» Problem to solve:
Report how many lines in the records that follow have the word "scale" in them, giving the number and nothing more.

» Data:
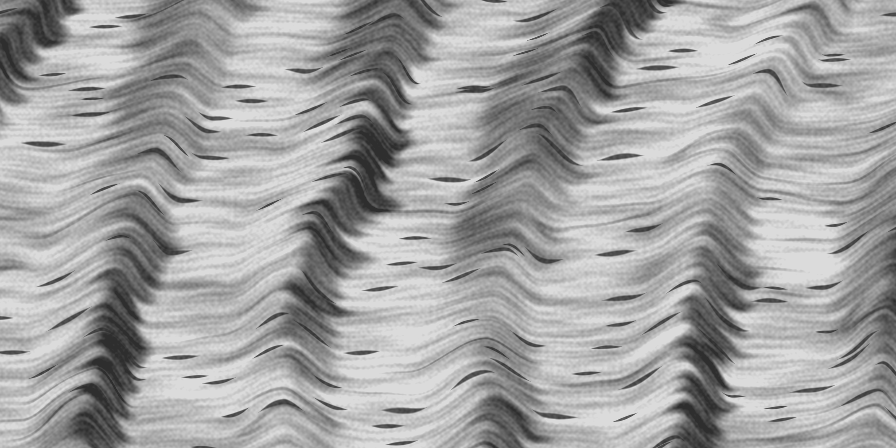
Reproduce this texture procedurally as a Shadertoy shader.

```glsl
// Crimped fibrous tissue in grey: thin wavy strands cross leaning dark folds.
// Strands are gradient noise stretched along a bent height coordinate;
// fold shading follows the crimp phase, with lens-shaped nuclei on top.

const float FOLD_PERIOD = 0.44;
const float CRIMP_HEIGHT = 0.085;
const float LIGHT_TONE = 0.77;
const float NUCLEUS_TONE = 0.19;

float hash(vec2 p) {
    vec3 q = fract(vec3(p.xyx) * 0.1031);
    q += dot(q, q.yzx + 33.33);
    return fract((q.x + q.y) * q.z);
}

float cornerSlope(vec2 cell, vec2 offset) {
    float angle = 6.2832 * hash(cell);
    return dot(vec2(cos(angle), sin(angle)), offset);
}

float gradientNoise(vec2 p) {
    vec2 i = floor(p), f = p - i;
    vec2 w = f * f * f * (f * (f * 6.0 - 15.0) + 10.0);
    vec2 e = vec2(1.0, 0.0);
    float low = mix(cornerSlope(i, f), cornerSlope(i + e, f - e), w.x);
    float high = mix(cornerSlope(i + e.yx, f - e.yx), cornerSlope(i + 1.0, f - 1.0), w.x);
    return mix(low, high, w.y);
}

// Rises from a to b, then falls from c to d
float plateau(float a, float b, float c, float d, float x) {
    return smoothstep(a, b, x) * (1.0 - smoothstep(c, d, x));
}

// Distance along the row of folds, in periods; whole numbers are fold centres
float foldPhase(vec2 p) {
    float bend = 0.14 * gradientNoise(p * 2.3 + 7.0) + 0.06 * gradientNoise(p * 6.0 + 21.0);
    return (p.x - 0.69 - 0.28 * p.y * p.y) / FOLD_PERIOD + bend;
}

// Each fold fades in and out along its length
float foldStrength(float fold, float y) {
    return 0.62 + 0.38 * sin(5.0 * y - 1.4 - 2.0 * fold);
}

float crimpHeight(float phase, float y) {
    float fold = floor(phase + 0.5);
    float profile = plateau(-0.5, -0.1, -0.13, 0.15, phase - fold);
    return CRIMP_HEIGHT * profile * (0.55 + 0.5 * foldStrength(fold, y));
}

// Deep shade on the steep falling side, softer shade on the rising side
float foldShade(float phase, float y, float riseAmount) {
    float fold = floor(phase + 0.5);
    float u = phase - fold;
    float fall = plateau(-0.21, -0.06, 0.06, 0.18, u) * foldStrength(fold, y);
    float rise = plateau(-0.5, -0.34, -0.22, -0.03, u) * riseAmount;
    return 0.52 * fall + 0.27 * rise;
}

// Layered streaks, from broad bundles to hairline strands
float strands(vec2 q) {
    float sum = 0.0, weight = 0.9;
    vec2 scale = vec2(3.0, 26.0);
    for (int i = 0; i < 3; i++) {
        sum += weight * gradientNoise(q * scale + float(i) * 13.7);
        scale *= vec2(1.8, 2.0);
        weight *= 0.85;
    }
    return sum;
}

// Sparse long dark gaps between bundles
float gaps(vec2 q, vec2 scale) {
    float line = 1.0 - smoothstep(0.01, 0.08, abs(gradientNoise(q * scale)));
    return line * smoothstep(0.0, 0.3, gradientNoise(q * vec2(3.0, 9.0) + 41.0));
}

// One jittered lens in some cells of a staggered grid
float nuclei(vec2 q, vec2 cellSize, float share, float seed) {
    float row = floor(q.y / cellSize.y);
    vec2 g = vec2(q.x / cellSize.x + hash(vec2(row, seed)), q.y / cellSize.y);
    vec2 id = floor(g) + seed;
    vec2 jitter = vec2(hash(id + 3.1), hash(id + 8.7)) - 0.5;
    vec2 d = (g - floor(g) - 0.5 - jitter * vec2(0.25, 0.5)) * cellSize;
    float size = mix(0.5, 1.0, hash(id + 5.3));
    float lens = abs(d.y) / (0.0062 * size) + pow(d.x / (0.05 * size), 2.0);
    return step(hash(id + 1.9), share) * (1.0 - smoothstep(0.55, 1.35, lens));
}

void mainImage(out vec4 fragColor, in vec2 fragCoord) {
    vec2 p = fragCoord / iResolution.y;

    // Bend the strand coordinate over the crimps
    float phase = foldPhase(p);
    float sway = 0.035 * gradientNoise(p * vec2(3.0, 2.5) + 3.0)
               + 0.008 * gradientNoise(p * 9.0 + 17.0);
    vec2 q = vec2(p.x, p.y - crimpHeight(phase, p.y) + sway + 2.0);

    // Fold shading with edges frayed along the strands
    float fray = 0.16 * gradientNoise(q * vec2(4.0, 34.0) + 5.0);
    float riseAmount = smoothstep(-0.3, 0.35, gradientNoise(p * vec2(2.2, 1.8) + 29.0));
    float tone = LIGHT_TONE - foldShade(phase + fray, p.y, riseAmount);

    // Strands, blotches and gaps
    tone += 0.23 * strands(q) + 0.17 * gradientNoise(p * vec2(4.0, 5.0) + 11.0);
    tone -= 0.17 * gaps(q, vec2(1.6, 15.0));

    // Nuclei, then fine woven grain
    float lens = max(nuclei(q, vec2(0.17, 0.034), 0.3, 10.0),
                     nuclei(q + 0.013, vec2(0.23, 0.047), 0.25, 60.0));
    tone = mix(tone, NUCLEUS_TONE, 0.82 * lens);
    tone += 0.08 * gradientNoise(p * 115.0) + 0.012 * sin(p.x * 540.0) * sin(p.y * 540.0);

    fragColor = vec4(vec3(clamp(tone, 0.18, 0.86)), 1.0);
}
```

» Solution to this problem:
5